By Jesse Jost
When you pause to consider all the ways life can take a tragic turn, it can be terrifying: Rare medical disease, cancer, accidents, financial ruin, chronic pain, sudden physical disability, brutal nature events, economic collapse… you get the idea.
If you’re like me, you manage to block out most of these harsh realities, but occasionally one of these items starts to feel like a plausible and imminent threat. Once the emotional brain is triggered, it becomes a near impossible battle to find reassurance.
We think about God’s power and try to tell ourselves: a good God wouldn’t let this bad thing happen to me, would He? Then you remember that He HAS allowed such tragedies and far worse to happen to millions of other people, so why should I get to be the exception? And so the anxious torment wheel rolls on.
However, Jesus and the Apostles command us firmly to not be anxious about anything.
What truths can combat the vicious mental cycles of fear and anxiety?
These are the truth combinations that calm my troubled mind:
1. God is completely Sovereign over even the smallest details of life.
He controls the big things like the rise and fall of nations. But also the small things like the roll of the dice and the death of a sparrow. He counts the hairs on our head. No purpose of His can be thwarted.
Everything that comes to us requires His permission. Nothing can happen to us that He does not allow for His purposes.
Nonetheless, we see that this truth does not guarantee that bad things won’t happen to us and the anxious thoughts continue. Which is why we need truth ingredient number 2.
2. The God of all comforts goes with us through every trial.
When we imagine the horrible things that could befall us or we hear of tragedy on the news, it’s easy to imagine the horror and the agony of such misfortune. The imagination station of our mind can simulate how atrocious such possible events would be and we turn our thoughts into a torture chamber.
However, our simulation of the future lacks a key element: The comforting grace of God.
The Bible calls God the “The God of all comfort” and “The Father of mercies.” When life hurts, God’s spirit can bring calm refreshing and comfort for the soul like nothing else can.
In fact, suffering saints throughout history have testified that some of the most meaningful and rich experiences of the soul-thrilling presence of God have come in the midst of severe trials. Most people I know would not trade this experience of God for anything.

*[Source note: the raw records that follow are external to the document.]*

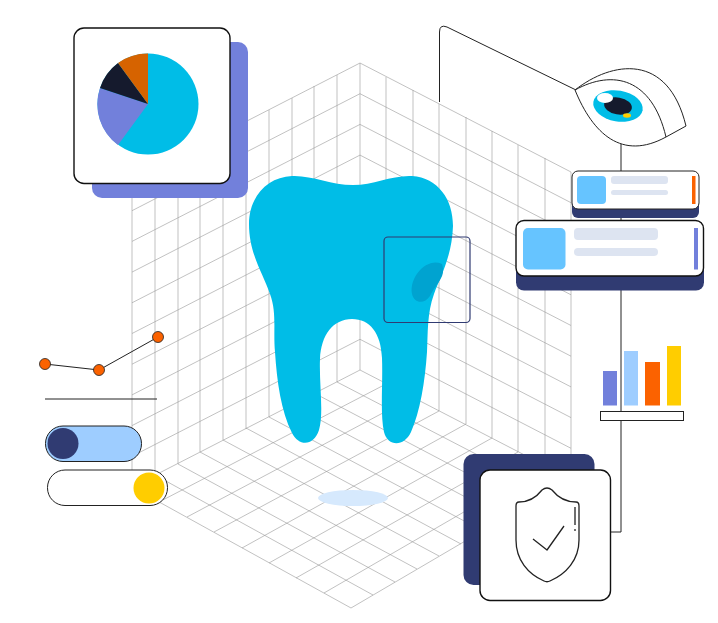
<!DOCTYPE html>
<html lang="en">
<head>
<meta charset="utf-8">
<title>Dental data illustration</title>
<style>
:root {
  --cyan: #00bde7;
  --cyan-deep: #00a3d0;
  --violet: #7280db;
  --navy: #303b72;
  --ink: #151a2d;
  --rust: #d66300;
  --orange: #fb6200;
  --yellow: #ffcd00;
  --sky: #9ecdff;
  --azure: #66c4ff;
  --mist: #dde4f1;
  --shade: #d6e9fd;
  --grid: #333;
  --line: #222;
  --paper: #fff;
}
html, body { margin: 0; background: var(--paper); overflow: hidden; }
svg { display: block; width: 718px; height: 623px; }
.grid { fill: none; stroke: var(--grid); stroke-width: .6; opacity: .5; }
.outline { fill: none; stroke: var(--line); stroke-width: 1; stroke-linejoin: round; }
.panel { fill: var(--paper); stroke: var(--line); stroke-width: 1; }
.bold { stroke: #111; stroke-width: 1.4; }
.cyan { fill: var(--cyan); }
.cyan-deep { fill: var(--cyan-deep); }
.violet { fill: var(--violet); }
.navy { fill: var(--navy); }
.ink { fill: var(--ink); }
.rust { fill: var(--rust); }
.orange { fill: var(--orange); }
.yellow { fill: var(--yellow); }
.sky { fill: var(--sky); }
.azure { fill: var(--azure); }
.mist { fill: var(--mist); }
.shade { fill: var(--shade); }
.paper { fill: var(--paper); }
.focus { fill: none; stroke: var(--navy); stroke-width: 1.2; }
.point { fill: var(--orange); stroke: var(--line); stroke-width: .8; }
</style>
</head>
<body>
<svg viewBox="0 0 718 623" role="img" aria-label="A tooth in a grid room surrounded by charts, cards, an eye and a shield">
  <defs>
    <path id="wall-row" d="M132 180L360 63L571 172"/>
  </defs>

  <g id="room" class="grid">
    <use href="#wall-row"/>
    <use href="#wall-row" y="30.7"/>
    <use href="#wall-row" y="61.4"/>
    <use href="#wall-row" y="92.1"/>
    <use href="#wall-row" y="122.8"/>
    <use href="#wall-row" y="153.5"/>
    <use href="#wall-row" y="184.2"/>
    <use href="#wall-row" y="214.9"/>
    <use href="#wall-row" y="245.6"/>
    <use href="#wall-row" y="276.3"/>
    <use href="#wall-row" y="307"/>
    <path id="left-wall-columns" d="M132 180v307M155 168v307M178 157v307M200 145v307M223 133v307M246 122v307M269 110v307M292 98v307M314 86v307M337 75v307M360 63v307"/>
    <path id="right-wall-columns" d="M386 77v307M413 90v307M439 104v307M466 117v307M492 131v307M518 145v307M545 158v307M571 172v307"/>
    <path id="floor-rows" d="M337 382L549 492M314 393L527 505M292 405L505 518M269 417L483 531M246 428L461 544M223 440L439 556M200 452L417 569M178 464L395 582M155 475L373 595M132 487L351 608"/>
    <path id="floor-columns" d="M386 384L159 502M413 397L187 517M439 411L214 532M466 424L242 548M492 438L269 563M518 452L296 578M545 465L324 593M571 479L351 608"/>
  </g>

  <g id="connectors" class="outline">
    <path d="M439.500 102V32Q439.500 24 447 27L576 90"/>
    <path d="M621 144V532H610"/>
  </g>

  <g id="tooth">
    <ellipse class="shade" cx="353" cy="498" rx="35" ry="8"/>
    <path class="cyan" d="M292 176C311 175 331 185 353 185C374 185 392 175 412 176C438 178 453 199 453 226C452 256 441 275 434 294C427 313 428 333 427 352C425 382 420 412 411 432C404 447 388 447 384 432C380 414 383 384 382 358C381 333 370 319 352 319C333 319 321 335 320 359C319 384 324 413 319 430C314 446 299 447 292 433C281 411 277 382 275 352C273 330 277 313 270 294C263 273 249 254 249 224C249 197 267 177 292 176Z"/>
    <path class="cyan-deep" d="M442 264C446 277 438 281 430 296C424 305 414 303 412 294C409 277 427 257 442 264Z"/>
    <rect class="focus" x="384" y="237" width="86" height="85.500" rx="4"/>
  </g>

  <g id="pie-card">
    <rect class="violet" x="92" y="42" width="156" height="156" rx="10"/>
    <rect class="panel bold" x="74" y="28" width="156" height="155.500" rx="10"/>
    <circle class="cyan" cx="148" cy="104" r="50.500"/>
    <path class="violet" d="M148 104L118 145A50.500 50.500 0 0 1 100 88Z"/>
    <path class="ink" d="M148 104L100 88A50.500 50.500 0 0 1 118 63Z"/>
    <path class="rust" d="M148 104L118 63A50.500 50.500 0 0 1 148 53.500Z"/>
  </g>

  <g id="eye">
    <path class="panel" d="M575 90C612 61 668 52 686 126L666 137C622 161 593 134 575 90Z"/>
    <path class="outline" d="M575 90C613 69 652 78 666 137"/>
    <g transform="rotate(10 618 106)">
      <ellipse class="cyan" cx="618" cy="106" rx="25" ry="15.500"/>
      <ellipse class="ink" cx="618" cy="106" rx="14" ry="8.500"/>
    </g>
    <ellipse class="paper" cx="605" cy="98" rx="8" ry="5"/>
    <ellipse class="yellow" cx="627" cy="115.500" rx="4" ry="2.200"/>
  </g>

  <g id="small-record-card">
    <rect class="navy" x="572" y="180" width="127" height="38" rx="6"/>
    <rect class="panel" x="572" y="171" width="127" height="38" rx="6"/>
    <rect class="azure" x="577" y="176" width="29" height="28" rx="4"/>
    <rect class="mist" x="611" y="176" width="57" height="8" rx="3"/>
    <rect class="mist" x="611" y="190" width="57" height="5" rx="2.500"/>
    <rect class="orange" x="692" y="176" width="3.500" height="28"/>
  </g>

  <g id="large-record-card">
    <rect class="navy" x="516" y="234" width="188" height="56.500" rx="8"/>
    <rect class="panel bold" x="516" y="220.500" width="187.500" height="55.500" rx="8"/>
    <rect class="azure" x="523" y="228" width="42.500" height="41.500" rx="5"/>
    <rect class="mist" x="574" y="228" width="84" height="12" rx="4"/>
    <rect class="mist" x="574" y="248" width="84" height="8" rx="4"/>
    <rect class="violet" x="694" y="228" width="4" height="41.500"/>
  </g>

  <g id="bar-chart">
    <rect class="violet" x="603" y="371" width="14" height="34.500"/>
    <rect class="sky" x="624" y="351" width="14" height="54.500"/>
    <rect class="orange" x="645" y="362" width="15" height="43.500"/>
    <rect class="yellow" x="667" y="346" width="14" height="59.500"/>
    <rect class="panel" x="600.500" y="411.500" width="83" height="9"/>
  </g>

  <g id="line-chart">
    <path class="outline" d="M45 364L99 370L158 337M45 399H157"/>
    <circle class="point" cx="45" cy="364" r="5.500"/>
    <circle class="point" cx="99" cy="370" r="5.500"/>
    <circle class="point" cx="158" cy="337" r="5.500"/>
  </g>

  <g id="toggles">
    <rect class="outline" style="fill:var(--sky)" x="45.500" y="426" width="96" height="35.500" rx="17.500"/>
    <circle class="navy" cx="63" cy="443.500" r="15.500"/>
    <rect class="panel" x="47.500" y="470" width="120" height="35.500" rx="17.500"/>
    <circle class="yellow" cx="149" cy="488" r="15.500"/>
  </g>

  <g id="shield-card">
    <rect class="navy" x="463.500" y="454" width="131" height="131" rx="10"/>
    <rect class="panel bold" x="480" y="470" width="130.500" height="130.500" rx="10"/>
    <path class="outline" style="stroke-width:1.300" d="M542 490Q547 486 552 490C560 500 568 502 576 502Q579 502 579 506V540C579 560 566 574 550 581Q547 582.500 544 581C528 574 516 560 516 540V506Q516 502 519 502C527 502 535 499 542 490Z"/>
    <path class="outline" style="stroke-width:1.300" d="M533 539L547 550L564 526M575 507V525M575 529V531"/>
  </g>
</svg>
</body>
</html>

I need to add a caveat: this experience of God is not automatic. We can suffer horribly alone when we ignore God or stay in angry rebellion. But He is always with us, reaching out with His comforting arms.
3. God works all things for the good of those who love Him.
God may allow unspeakable tragedy and injustice to happen to us. But the promise is that even when we cannot see a purpose, or how good could come from this, God is already at work bringing something beautiful from the pain.
If we are surrendered to God, we will someday see the wisdom of His master plan and enjoy the benefits of the good He brings from evil and tragedy.
4. To find peace we must surrender to His will.
God promises to work all things for good. But I must warn you that He defines good differently than we do.
We want comfort and ease, blessing and prosperity. God, however, sees the spiritual dangers of too much comfort and financial success.
The real danger we face is a heart that wanders from God and turns to enslaving idols. God longs for us to not just have the good of the immediate thrill and emotional high. He also longs for us to have the eternal good of a restored relationship with Him and the unending thrill of worshiping His majestic holiness.
God rules completely over this entire universe. There is not a molecule outside His control. Nothing happens outside His sovereign decree. But His purposes for His rule are often different than ours.
He has revealed in His Word that His sovereign purposes are to glorify Himself, to make us like Christ, and to expand the kingdom of those reconciled to Himself.
When you find yourself in the midst of suffering the way to find peace and comfort is to surrender to His wise purposes. Ask God these three questions and listen for His guidance:
1. How Can God be glorified in this?
Rather than looking for how the trial can be stopped, be alert for how God will use to this to reveal Himself and put His glory on display.
2. How can this make me more like Jesus?
Ask God to show you where He wants to grow your character, or where He wants to set you free from harmful attitudes or habits.
3. How can this advance the Gospel?
Be alert for the divine appointments that come from the frustrations and setbacks of life. Tragedy, and even injustice, open the door to connection with other hurting people that might not have happened otherwise.
Use these connections to share the hope of Christ and your testimonies of God’s faithfulness.
One final truth:
Jesus so lovingly commands us not to worry about tomorrow. Each day has enough troubles to take care of. When you find Satan tormenting you with future possible scenarios, ask if there is an action you can take today to prevent it. If it’s outside of your control, give it to God and focus your strength on the tasks of today.
But in all things live in the moment with praise of God’s wisdom, power, and love, and in gratitude for the abundance of blessings He has given you.